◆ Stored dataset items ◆
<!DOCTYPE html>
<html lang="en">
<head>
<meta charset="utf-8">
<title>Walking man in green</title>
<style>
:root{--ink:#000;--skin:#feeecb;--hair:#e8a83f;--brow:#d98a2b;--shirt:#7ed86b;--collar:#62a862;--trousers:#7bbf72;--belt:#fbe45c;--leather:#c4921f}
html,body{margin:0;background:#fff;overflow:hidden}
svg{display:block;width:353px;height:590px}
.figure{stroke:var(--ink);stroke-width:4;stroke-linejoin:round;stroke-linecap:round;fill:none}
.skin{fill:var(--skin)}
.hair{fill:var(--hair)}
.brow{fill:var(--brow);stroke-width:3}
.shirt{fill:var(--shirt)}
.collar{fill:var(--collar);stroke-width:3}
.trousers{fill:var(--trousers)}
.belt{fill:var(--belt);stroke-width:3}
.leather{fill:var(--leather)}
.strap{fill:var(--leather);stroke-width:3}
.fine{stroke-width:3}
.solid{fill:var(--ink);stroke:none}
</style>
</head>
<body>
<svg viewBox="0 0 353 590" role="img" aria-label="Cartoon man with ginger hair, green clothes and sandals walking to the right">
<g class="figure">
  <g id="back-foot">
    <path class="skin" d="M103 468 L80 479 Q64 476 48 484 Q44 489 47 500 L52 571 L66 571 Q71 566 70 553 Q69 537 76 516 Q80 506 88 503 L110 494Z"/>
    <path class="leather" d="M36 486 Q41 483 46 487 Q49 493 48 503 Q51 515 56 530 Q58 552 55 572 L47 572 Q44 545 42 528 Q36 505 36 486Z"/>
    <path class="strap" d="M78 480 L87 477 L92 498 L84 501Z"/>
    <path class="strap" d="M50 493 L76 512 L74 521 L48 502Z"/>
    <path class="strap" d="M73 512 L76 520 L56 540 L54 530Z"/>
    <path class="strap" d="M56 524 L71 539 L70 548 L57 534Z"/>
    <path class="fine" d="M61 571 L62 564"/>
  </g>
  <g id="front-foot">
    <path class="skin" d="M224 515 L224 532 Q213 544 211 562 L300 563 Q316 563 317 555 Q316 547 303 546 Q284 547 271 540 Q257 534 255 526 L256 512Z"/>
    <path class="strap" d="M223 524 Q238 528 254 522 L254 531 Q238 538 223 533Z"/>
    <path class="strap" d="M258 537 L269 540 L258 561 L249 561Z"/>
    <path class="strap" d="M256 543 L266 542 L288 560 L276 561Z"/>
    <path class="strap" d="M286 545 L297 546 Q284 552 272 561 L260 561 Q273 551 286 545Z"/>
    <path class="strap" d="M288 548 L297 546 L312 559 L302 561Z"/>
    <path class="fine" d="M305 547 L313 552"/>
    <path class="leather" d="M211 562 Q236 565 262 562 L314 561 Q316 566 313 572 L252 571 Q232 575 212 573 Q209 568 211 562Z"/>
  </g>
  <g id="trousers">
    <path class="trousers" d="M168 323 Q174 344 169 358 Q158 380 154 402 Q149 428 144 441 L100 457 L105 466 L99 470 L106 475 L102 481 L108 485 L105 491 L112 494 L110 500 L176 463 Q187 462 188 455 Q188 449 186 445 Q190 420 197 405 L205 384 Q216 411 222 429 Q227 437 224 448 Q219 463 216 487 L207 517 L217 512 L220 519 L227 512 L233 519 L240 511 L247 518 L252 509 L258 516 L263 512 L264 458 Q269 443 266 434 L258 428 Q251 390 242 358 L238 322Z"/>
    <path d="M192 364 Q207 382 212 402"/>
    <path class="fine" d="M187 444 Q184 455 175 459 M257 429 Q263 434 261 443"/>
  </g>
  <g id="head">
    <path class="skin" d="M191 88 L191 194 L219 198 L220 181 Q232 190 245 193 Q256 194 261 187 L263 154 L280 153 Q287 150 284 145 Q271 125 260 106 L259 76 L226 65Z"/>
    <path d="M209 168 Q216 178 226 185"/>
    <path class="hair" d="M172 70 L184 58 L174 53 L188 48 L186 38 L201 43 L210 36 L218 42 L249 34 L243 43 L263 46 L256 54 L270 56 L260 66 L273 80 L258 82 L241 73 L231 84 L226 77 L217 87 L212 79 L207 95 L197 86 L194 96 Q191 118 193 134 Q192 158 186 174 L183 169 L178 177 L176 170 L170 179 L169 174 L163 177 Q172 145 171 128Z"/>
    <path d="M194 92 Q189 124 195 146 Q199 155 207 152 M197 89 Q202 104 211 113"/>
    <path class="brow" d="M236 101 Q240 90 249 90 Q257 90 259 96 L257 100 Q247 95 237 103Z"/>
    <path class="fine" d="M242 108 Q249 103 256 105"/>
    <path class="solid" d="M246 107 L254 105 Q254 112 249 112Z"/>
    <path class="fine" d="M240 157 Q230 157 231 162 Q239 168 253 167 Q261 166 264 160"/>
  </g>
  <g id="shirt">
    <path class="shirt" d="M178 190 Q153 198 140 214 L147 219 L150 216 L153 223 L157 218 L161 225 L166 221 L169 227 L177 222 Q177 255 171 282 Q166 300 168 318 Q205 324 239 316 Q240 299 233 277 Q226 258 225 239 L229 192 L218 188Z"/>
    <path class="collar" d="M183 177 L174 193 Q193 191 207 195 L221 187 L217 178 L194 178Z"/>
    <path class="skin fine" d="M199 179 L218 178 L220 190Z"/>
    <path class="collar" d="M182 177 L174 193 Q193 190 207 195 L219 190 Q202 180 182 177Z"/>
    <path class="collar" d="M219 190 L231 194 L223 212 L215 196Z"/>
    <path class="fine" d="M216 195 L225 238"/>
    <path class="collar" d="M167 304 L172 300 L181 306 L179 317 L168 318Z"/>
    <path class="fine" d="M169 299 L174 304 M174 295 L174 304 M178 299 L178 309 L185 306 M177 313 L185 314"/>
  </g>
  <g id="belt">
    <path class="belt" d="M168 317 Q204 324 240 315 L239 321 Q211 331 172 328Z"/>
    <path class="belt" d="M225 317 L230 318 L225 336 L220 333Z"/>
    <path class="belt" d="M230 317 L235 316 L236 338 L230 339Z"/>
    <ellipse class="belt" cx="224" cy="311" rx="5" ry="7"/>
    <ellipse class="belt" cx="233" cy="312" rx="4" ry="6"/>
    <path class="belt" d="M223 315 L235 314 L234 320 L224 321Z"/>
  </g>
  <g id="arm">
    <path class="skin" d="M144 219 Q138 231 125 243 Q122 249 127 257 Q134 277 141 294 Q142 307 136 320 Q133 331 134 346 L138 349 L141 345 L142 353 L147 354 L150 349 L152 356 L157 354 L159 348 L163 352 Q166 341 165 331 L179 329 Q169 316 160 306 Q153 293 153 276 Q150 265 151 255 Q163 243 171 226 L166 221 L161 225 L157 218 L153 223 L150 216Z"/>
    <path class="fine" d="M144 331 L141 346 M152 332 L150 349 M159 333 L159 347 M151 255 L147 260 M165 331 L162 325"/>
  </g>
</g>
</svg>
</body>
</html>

◆ TASK INSTRUCTIONS ◆
Each record has to be given again exactly as written.

◆ EXPECTED ANSWER ◆
<!DOCTYPE html>
<html lang="en">
<head>
<meta charset="utf-8">
<title>Walking man in green</title>
<style>
:root{--ink:#000;--skin:#feeecb;--hair:#e8a83f;--brow:#d98a2b;--shirt:#7ed86b;--collar:#62a862;--trousers:#7bbf72;--belt:#fbe45c;--leather:#c4921f}
html,body{margin:0;background:#fff;overflow:hidden}
svg{display:block;width:353px;height:590px}
.figure{stroke:var(--ink);stroke-width:4;stroke-linejoin:round;stroke-linecap:round;fill:none}
.skin{fill:var(--skin)}
.hair{fill:var(--hair)}
.brow{fill:var(--brow);stroke-width:3}
.shirt{fill:var(--shirt)}
.collar{fill:var(--collar);stroke-width:3}
.trousers{fill:var(--trousers)}
.belt{fill:var(--belt);stroke-width:3}
.leather{fill:var(--leather)}
.strap{fill:var(--leather);stroke-width:3}
.fine{stroke-width:3}
.solid{fill:var(--ink);stroke:none}
</style>
</head>
<body>
<svg viewBox="0 0 353 590" role="img" aria-label="Cartoon man with ginger hair, green clothes and sandals walking to the right">
<g class="figure">
  <g id="back-foot">
    <path class="skin" d="M103 468 L80 479 Q64 476 48 484 Q44 489 47 500 L52 571 L66 571 Q71 566 70 553 Q69 537 76 516 Q80 506 88 503 L110 494Z"/>
    <path class="leather" d="M36 486 Q41 483 46 487 Q49 493 48 503 Q51 515 56 530 Q58 552 55 572 L47 572 Q44 545 42 528 Q36 505 36 486Z"/>
    <path class="strap" d="M78 480 L87 477 L92 498 L84 501Z"/>
    <path class="strap" d="M50 493 L76 512 L74 521 L48 502Z"/>
    <path class="strap" d="M73 512 L76 520 L56 540 L54 530Z"/>
    <path class="strap" d="M56 524 L71 539 L70 548 L57 534Z"/>
    <path class="fine" d="M61 571 L62 564"/>
  </g>
  <g id="front-foot">
    <path class="skin" d="M224 515 L224 532 Q213 544 211 562 L300 563 Q316 563 317 555 Q316 547 303 546 Q284 547 271 540 Q257 534 255 526 L256 512Z"/>
    <path class="strap" d="M223 524 Q238 528 254 522 L254 531 Q238 538 223 533Z"/>
    <path class="strap" d="M258 537 L269 540 L258 561 L249 561Z"/>
    <path class="strap" d="M256 543 L266 542 L288 560 L276 561Z"/>
    <path class="strap" d="M286 545 L297 546 Q284 552 272 561 L260 561 Q273 551 286 545Z"/>
    <path class="strap" d="M288 548 L297 546 L312 559 L302 561Z"/>
    <path class="fine" d="M305 547 L313 552"/>
    <path class="leather" d="M211 562 Q236 565 262 562 L314 561 Q316 566 313 572 L252 571 Q232 575 212 573 Q209 568 211 562Z"/>
  </g>
  <g id="trousers">
    <path class="trousers" d="M168 323 Q174 344 169 358 Q158 380 154 402 Q149 428 144 441 L100 457 L105 466 L99 470 L106 475 L102 481 L108 485 L105 491 L112 494 L110 500 L176 463 Q187 462 188 455 Q188 449 186 445 Q190 420 197 405 L205 384 Q216 411 222 429 Q227 437 224 448 Q219 463 216 487 L207 517 L217 512 L220 519 L227 512 L233 519 L240 511 L247 518 L252 509 L258 516 L263 512 L264 458 Q269 443 266 434 L258 428 Q251 390 242 358 L238 322Z"/>
    <path d="M192 364 Q207 382 212 402"/>
    <path class="fine" d="M187 444 Q184 455 175 459 M257 429 Q263 434 261 443"/>
  </g>
  <g id="head">
    <path class="skin" d="M191 88 L191 194 L219 198 L220 181 Q232 190 245 193 Q256 194 261 187 L263 154 L280 153 Q287 150 284 145 Q271 125 260 106 L259 76 L226 65Z"/>
    <path d="M209 168 Q216 178 226 185"/>
    <path class="hair" d="M172 70 L184 58 L174 53 L188 48 L186 38 L201 43 L210 36 L218 42 L249 34 L243 43 L263 46 L256 54 L270 56 L260 66 L273 80 L258 82 L241 73 L231 84 L226 77 L217 87 L212 79 L207 95 L197 86 L194 96 Q191 118 193 134 Q192 158 186 174 L183 169 L178 177 L176 170 L170 179 L169 174 L163 177 Q172 145 171 128Z"/>
    <path d="M194 92 Q189 124 195 146 Q199 155 207 152 M197 89 Q202 104 211 113"/>
    <path class="brow" d="M236 101 Q240 90 249 90 Q257 90 259 96 L257 100 Q247 95 237 103Z"/>
    <path class="fine" d="M242 108 Q249 103 256 105"/>
    <path class="solid" d="M246 107 L254 105 Q254 112 249 112Z"/>
    <path class="fine" d="M240 157 Q230 157 231 162 Q239 168 253 167 Q261 166 264 160"/>
  </g>
  <g id="shirt">
    <path class="shirt" d="M178 190 Q153 198 140 214 L147 219 L150 216 L153 223 L157 218 L161 225 L166 221 L169 227 L177 222 Q177 255 171 282 Q166 300 168 318 Q205 324 239 316 Q240 299 233 277 Q226 258 225 239 L229 192 L218 188Z"/>
    <path class="collar" d="M183 177 L174 193 Q193 191 207 195 L221 187 L217 178 L194 178Z"/>
    <path class="skin fine" d="M199 179 L218 178 L220 190Z"/>
    <path class="collar" d="M182 177 L174 193 Q193 190 207 195 L219 190 Q202 180 182 177Z"/>
    <path class="collar" d="M219 190 L231 194 L223 212 L215 196Z"/>
    <path class="fine" d="M216 195 L225 238"/>
    <path class="collar" d="M167 304 L172 300 L181 306 L179 317 L168 318Z"/>
    <path class="fine" d="M169 299 L174 304 M174 295 L174 304 M178 299 L178 309 L185 306 M177 313 L185 314"/>
  </g>
  <g id="belt">
    <path class="belt" d="M168 317 Q204 324 240 315 L239 321 Q211 331 172 328Z"/>
    <path class="belt" d="M225 317 L230 318 L225 336 L220 333Z"/>
    <path class="belt" d="M230 317 L235 316 L236 338 L230 339Z"/>
    <ellipse class="belt" cx="224" cy="311" rx="5" ry="7"/>
    <ellipse class="belt" cx="233" cy="312" rx="4" ry="6"/>
    <path class="belt" d="M223 315 L235 314 L234 320 L224 321Z"/>
  </g>
  <g id="arm">
    <path class="skin" d="M144 219 Q138 231 125 243 Q122 249 127 257 Q134 277 141 294 Q142 307 136 320 Q133 331 134 346 L138 349 L141 345 L142 353 L147 354 L150 349 L152 356 L157 354 L159 348 L163 352 Q166 341 165 331 L179 329 Q169 316 160 306 Q153 293 153 276 Q150 265 151 255 Q163 243 171 226 L166 221 L161 225 L157 218 L153 223 L150 216Z"/>
    <path class="fine" d="M144 331 L141 346 M152 332 L150 349 M159 333 L159 347 M151 255 L147 260 M165 331 L162 325"/>
  </g>
</g>
</svg>
</body>
</html>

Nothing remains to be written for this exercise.